START Exercise inputs
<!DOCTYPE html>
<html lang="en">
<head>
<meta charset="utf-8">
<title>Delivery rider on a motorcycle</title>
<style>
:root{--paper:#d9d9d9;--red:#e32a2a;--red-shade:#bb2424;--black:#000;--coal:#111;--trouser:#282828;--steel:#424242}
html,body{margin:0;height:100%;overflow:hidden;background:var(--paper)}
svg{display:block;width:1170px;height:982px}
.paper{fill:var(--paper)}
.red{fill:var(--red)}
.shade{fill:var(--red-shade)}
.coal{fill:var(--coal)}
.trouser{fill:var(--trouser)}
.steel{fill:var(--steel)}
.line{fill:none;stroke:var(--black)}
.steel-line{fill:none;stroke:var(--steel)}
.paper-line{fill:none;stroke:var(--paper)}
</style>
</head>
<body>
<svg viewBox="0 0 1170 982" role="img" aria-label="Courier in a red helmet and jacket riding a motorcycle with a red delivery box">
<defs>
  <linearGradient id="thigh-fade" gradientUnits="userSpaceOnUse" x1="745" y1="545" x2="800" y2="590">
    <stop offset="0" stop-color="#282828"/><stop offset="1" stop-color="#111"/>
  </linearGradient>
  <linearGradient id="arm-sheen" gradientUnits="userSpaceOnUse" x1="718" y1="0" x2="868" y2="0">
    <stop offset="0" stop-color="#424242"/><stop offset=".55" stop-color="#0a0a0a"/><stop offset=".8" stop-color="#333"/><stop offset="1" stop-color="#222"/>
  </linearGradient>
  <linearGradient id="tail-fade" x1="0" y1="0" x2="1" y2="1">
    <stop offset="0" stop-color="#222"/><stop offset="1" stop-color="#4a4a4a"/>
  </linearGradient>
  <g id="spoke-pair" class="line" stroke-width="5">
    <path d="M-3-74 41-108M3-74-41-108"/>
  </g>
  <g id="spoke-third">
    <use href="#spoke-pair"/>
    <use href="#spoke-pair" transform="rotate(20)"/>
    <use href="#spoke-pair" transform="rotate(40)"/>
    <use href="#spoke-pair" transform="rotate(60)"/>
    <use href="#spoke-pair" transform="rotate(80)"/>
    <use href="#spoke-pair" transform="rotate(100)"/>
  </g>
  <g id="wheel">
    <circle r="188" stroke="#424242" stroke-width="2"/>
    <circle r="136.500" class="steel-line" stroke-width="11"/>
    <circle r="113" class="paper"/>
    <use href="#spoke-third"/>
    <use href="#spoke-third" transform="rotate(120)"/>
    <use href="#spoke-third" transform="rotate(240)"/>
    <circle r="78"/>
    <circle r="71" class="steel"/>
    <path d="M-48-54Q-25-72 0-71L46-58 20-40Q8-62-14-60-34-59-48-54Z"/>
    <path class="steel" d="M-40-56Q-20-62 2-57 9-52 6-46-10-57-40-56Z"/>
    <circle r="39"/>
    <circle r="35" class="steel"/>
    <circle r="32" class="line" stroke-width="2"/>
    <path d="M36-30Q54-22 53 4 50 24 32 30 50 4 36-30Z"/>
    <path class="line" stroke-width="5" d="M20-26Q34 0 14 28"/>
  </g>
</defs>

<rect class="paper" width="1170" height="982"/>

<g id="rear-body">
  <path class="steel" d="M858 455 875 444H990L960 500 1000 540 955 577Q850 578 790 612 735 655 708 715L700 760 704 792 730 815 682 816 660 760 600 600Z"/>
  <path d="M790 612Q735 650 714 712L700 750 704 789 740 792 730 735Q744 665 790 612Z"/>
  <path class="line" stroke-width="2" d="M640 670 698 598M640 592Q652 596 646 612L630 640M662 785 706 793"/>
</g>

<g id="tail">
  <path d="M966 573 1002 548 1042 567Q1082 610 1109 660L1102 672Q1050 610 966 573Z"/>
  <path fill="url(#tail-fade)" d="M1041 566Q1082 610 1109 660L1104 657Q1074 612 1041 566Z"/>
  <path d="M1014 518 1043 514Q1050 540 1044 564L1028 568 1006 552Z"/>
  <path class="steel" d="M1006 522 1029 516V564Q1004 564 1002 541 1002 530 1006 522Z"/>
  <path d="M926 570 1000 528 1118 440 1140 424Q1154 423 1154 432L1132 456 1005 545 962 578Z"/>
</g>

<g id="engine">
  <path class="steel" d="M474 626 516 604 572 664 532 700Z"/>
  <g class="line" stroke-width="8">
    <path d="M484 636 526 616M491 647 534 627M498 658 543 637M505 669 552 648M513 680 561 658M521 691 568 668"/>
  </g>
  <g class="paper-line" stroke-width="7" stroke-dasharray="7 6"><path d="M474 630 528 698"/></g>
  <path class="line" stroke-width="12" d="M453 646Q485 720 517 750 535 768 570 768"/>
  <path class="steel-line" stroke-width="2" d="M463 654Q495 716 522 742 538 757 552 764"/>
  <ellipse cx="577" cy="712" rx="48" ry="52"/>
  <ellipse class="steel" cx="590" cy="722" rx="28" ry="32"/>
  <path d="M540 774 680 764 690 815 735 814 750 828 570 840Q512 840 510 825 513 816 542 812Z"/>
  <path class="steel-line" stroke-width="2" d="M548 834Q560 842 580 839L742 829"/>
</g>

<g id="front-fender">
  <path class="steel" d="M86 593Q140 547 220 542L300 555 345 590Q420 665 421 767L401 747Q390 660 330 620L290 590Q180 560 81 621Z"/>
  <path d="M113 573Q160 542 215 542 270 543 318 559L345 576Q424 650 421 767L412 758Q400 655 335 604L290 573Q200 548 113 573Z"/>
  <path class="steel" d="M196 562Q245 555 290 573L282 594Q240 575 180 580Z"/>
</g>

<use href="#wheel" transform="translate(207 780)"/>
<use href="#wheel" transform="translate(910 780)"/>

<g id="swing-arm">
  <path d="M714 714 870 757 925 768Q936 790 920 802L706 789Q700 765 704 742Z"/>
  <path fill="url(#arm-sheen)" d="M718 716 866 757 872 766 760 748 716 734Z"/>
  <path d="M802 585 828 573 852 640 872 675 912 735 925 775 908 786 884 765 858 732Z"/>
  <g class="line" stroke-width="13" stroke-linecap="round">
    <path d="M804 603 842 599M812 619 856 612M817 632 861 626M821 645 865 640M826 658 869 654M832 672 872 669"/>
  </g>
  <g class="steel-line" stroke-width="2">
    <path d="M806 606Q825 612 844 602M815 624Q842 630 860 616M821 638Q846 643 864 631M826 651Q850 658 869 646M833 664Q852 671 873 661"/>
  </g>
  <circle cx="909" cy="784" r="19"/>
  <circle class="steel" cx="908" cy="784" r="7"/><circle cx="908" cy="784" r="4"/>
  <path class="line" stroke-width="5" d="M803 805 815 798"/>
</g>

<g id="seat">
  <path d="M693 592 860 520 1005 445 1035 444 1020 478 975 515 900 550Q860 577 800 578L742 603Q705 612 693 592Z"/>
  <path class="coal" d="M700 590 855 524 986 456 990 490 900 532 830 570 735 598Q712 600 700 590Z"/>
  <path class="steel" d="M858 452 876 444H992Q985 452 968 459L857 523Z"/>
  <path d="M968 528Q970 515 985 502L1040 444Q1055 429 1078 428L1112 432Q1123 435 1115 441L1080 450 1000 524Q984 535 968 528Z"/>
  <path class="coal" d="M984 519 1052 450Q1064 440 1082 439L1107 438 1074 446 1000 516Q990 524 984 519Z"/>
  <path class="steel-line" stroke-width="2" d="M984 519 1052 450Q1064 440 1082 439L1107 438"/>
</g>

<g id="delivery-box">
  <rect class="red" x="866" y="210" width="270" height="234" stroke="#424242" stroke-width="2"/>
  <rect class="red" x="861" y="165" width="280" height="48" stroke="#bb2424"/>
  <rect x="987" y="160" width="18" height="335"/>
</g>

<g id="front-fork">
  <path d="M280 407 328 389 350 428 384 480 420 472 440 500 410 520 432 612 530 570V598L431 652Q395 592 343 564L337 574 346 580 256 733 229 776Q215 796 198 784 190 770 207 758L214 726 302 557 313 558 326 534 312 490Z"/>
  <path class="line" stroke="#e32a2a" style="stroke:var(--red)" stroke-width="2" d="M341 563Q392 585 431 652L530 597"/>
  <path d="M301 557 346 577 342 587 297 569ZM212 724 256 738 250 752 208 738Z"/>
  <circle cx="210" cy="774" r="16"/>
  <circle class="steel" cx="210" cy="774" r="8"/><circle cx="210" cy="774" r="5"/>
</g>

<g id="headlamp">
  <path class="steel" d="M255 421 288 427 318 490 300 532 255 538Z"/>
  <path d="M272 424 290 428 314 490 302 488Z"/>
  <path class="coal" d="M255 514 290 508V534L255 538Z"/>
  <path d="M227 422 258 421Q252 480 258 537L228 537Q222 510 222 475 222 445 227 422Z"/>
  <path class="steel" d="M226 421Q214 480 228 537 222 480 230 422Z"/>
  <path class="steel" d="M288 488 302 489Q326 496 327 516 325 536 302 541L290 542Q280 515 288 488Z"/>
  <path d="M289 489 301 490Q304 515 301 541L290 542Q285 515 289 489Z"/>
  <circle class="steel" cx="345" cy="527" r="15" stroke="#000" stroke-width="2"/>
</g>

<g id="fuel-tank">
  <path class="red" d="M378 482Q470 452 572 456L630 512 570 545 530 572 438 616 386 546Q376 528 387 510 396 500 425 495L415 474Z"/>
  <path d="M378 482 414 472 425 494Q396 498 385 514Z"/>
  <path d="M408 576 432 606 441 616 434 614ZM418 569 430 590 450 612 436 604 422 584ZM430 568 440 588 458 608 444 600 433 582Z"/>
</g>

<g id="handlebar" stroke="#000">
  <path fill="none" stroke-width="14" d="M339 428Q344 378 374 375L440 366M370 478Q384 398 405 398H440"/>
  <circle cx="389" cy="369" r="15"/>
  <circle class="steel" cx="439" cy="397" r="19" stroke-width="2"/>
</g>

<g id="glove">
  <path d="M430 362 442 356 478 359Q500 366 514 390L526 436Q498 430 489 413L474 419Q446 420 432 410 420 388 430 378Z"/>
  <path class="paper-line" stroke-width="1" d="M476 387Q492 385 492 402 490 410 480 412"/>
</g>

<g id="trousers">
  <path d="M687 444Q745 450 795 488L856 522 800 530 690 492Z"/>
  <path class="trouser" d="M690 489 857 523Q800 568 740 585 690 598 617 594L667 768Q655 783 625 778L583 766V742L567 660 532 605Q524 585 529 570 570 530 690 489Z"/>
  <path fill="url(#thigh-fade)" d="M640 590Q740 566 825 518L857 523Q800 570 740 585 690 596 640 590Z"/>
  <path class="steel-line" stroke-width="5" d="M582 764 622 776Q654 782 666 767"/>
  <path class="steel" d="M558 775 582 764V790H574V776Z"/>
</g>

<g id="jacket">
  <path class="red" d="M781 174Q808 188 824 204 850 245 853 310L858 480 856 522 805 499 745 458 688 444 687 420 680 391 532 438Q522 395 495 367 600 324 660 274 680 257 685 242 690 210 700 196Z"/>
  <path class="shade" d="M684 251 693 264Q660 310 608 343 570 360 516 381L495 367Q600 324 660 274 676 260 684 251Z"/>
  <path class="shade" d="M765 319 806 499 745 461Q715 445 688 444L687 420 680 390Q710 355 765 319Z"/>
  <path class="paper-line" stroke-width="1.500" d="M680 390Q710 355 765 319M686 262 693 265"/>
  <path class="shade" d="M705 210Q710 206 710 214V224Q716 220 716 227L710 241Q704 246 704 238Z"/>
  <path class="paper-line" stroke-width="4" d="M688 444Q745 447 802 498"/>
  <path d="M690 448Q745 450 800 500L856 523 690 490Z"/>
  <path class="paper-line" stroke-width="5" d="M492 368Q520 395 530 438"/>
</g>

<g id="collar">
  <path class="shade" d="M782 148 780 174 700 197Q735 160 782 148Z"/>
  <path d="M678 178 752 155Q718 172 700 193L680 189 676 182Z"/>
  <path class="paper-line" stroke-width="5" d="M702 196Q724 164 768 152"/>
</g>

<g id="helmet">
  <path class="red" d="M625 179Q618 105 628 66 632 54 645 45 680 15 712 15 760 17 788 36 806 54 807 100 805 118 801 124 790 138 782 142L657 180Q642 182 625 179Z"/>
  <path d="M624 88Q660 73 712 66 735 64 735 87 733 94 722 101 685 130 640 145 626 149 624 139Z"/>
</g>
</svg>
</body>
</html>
END Exercise inputs
- [Work to be completed]
Collect the lines of the records that include the string "rotate".

- [Task result]
    <use href="#spoke-pair" transform="rotate(20)"/>
    <use href="#spoke-pair" transform="rotate(40)"/>
    <use href="#spoke-pair" transform="rotate(60)"/>
    <use href="#spoke-pair" transform="rotate(80)"/>
    <use href="#spoke-pair" transform="rotate(100)"/>
    <use href="#spoke-third" transform="rotate(120)"/>
    <use href="#spoke-third" transform="rotate(240)"/>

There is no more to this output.